Japanese firm succeeds in full cycle octopus culture
By Bonnie Waycott
Octopus or tako, in Japanese, is a special ingredient in Japanese food culture. There are over 250 different species in the world with roughly 60 caught in and around Japan. Two thirds of the world's share, or 160,000 tons, is consumed every year in Japan as sushi, sashimi, tako-yaki balls and western-style dishes.
By Bonnie Waycott
Amidst a growing global demand for octopus, scientists have been trying to rear the species from egg to export. Last summer, Japanese seafood firm Nippon Suisan Kaisha, also known as Nissui, reported that it had successfully hatched over 100,000 eggs at its laboratory in the Oita Marine Biological Technology Center in Saeki city, Oita Prefecture, western Japan.
“Many researchers have tried to come up with a reliable form of octopus seed production technology, but there have been tremendous hurdles in the rearing of larvae,” said a representative of Nissui’s Public Relations Section. “Finding optimal food for the larvae has been particularly challenging but we successfully identified suitable aquatic organisms that can act as food for growing octopus. Now we are using this, along with optimal rearing methods, to develop our rearing technology.”
|Under the full-cycle aquaculture process, eggs are derived from animals that were themselves conceived by artificial incubation.|
Under the full-cycle aquaculture process, eggs are derived from animals that were themselves conceived by artificial incubation. Because a female octopus looks after its eggs very carefully, those obtained last summer hatched naturally. Nissui’s success could have significant consequences, offering a stable octopus supply and meeting global demand.
“Octopus seed production doesn’t really require any particular equipment,” said the Nissui representative. “A lot of it is the same technology as that used in the production of finfish seed. However, with octopus it is important to realize that rearing conditions and food can be significantly different.

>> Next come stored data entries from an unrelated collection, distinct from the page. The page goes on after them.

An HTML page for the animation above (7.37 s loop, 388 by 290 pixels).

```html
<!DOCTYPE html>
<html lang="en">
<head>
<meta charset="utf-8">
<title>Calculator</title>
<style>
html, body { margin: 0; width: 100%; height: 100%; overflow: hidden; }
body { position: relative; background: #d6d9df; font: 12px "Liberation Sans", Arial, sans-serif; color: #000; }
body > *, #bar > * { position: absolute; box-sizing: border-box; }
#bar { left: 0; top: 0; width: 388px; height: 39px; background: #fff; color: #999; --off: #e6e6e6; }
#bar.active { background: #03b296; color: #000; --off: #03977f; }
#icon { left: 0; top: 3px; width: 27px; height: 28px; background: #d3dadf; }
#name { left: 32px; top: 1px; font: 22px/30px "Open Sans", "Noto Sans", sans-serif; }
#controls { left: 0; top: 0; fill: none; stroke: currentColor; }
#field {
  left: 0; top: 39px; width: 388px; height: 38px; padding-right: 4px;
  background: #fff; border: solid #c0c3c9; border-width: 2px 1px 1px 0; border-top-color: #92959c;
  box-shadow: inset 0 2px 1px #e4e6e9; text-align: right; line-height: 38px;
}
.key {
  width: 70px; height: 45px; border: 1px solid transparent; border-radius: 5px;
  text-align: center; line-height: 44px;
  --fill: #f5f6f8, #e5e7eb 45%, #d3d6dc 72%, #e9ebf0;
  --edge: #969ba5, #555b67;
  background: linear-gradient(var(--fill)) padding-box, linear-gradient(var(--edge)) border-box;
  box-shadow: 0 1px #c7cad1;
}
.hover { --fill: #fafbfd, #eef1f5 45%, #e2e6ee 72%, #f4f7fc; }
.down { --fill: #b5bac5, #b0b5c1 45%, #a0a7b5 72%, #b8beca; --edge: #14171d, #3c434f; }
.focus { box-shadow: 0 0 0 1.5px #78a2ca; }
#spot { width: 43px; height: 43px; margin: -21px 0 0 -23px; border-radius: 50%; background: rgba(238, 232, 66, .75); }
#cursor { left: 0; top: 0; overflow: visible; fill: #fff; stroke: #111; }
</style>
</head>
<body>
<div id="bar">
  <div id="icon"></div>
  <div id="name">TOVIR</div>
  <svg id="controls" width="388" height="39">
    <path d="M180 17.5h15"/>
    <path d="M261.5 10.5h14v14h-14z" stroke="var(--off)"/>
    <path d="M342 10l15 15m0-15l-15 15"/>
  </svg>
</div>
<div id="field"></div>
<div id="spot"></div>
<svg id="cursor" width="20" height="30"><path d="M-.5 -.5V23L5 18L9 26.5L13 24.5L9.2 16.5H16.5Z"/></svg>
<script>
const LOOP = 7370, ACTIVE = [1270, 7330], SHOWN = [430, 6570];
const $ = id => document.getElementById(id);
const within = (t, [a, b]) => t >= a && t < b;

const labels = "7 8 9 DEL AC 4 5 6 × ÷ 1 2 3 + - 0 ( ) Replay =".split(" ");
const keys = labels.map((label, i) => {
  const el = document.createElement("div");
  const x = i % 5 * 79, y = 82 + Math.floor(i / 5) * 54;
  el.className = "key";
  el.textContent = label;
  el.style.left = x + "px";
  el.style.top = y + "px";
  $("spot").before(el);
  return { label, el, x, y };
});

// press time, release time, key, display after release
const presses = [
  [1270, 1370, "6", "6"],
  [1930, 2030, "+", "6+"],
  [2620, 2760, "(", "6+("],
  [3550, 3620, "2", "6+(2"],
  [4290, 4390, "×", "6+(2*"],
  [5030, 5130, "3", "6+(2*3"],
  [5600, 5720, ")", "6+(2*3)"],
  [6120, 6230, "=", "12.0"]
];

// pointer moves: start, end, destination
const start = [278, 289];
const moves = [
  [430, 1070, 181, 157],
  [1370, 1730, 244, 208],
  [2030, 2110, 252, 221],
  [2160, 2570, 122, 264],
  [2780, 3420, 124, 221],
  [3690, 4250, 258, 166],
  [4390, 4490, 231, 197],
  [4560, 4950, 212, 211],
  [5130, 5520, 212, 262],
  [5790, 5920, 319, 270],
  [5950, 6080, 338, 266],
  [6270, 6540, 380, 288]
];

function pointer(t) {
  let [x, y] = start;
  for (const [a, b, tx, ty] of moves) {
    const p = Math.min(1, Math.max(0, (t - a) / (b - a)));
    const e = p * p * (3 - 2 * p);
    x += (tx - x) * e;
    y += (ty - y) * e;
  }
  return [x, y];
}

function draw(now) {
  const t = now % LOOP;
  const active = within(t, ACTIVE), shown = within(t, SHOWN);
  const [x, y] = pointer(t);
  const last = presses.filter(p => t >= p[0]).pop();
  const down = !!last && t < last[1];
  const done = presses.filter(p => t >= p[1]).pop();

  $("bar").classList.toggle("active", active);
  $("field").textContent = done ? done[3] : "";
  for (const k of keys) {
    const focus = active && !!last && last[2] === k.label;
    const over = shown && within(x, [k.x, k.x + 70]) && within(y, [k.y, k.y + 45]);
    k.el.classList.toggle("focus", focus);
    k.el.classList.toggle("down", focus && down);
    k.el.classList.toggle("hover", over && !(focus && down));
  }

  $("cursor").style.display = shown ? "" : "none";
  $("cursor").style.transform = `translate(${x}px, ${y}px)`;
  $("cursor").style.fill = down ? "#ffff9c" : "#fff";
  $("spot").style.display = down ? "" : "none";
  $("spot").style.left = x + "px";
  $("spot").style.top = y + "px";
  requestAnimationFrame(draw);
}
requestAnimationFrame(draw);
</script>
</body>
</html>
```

This is the key to successful operations.”
Aquaculture production has been rising, reflecting the burgeoning demand for seafood around the world. Against this backdrop, Japanese seafood companies have been hastening to build up a stable supply of cultured species. Nissui will continue to monitor growing conditions and attempt to improve the survival rate of octopus, in particular during the floating and settling larval stages. Further investigations will be required for the survival rate to reach a feasible level, which is why commercial production is not yet an option, but hopes are high that fully farmed octopus could be available in restaurants and retailers across Japan as early as 2020.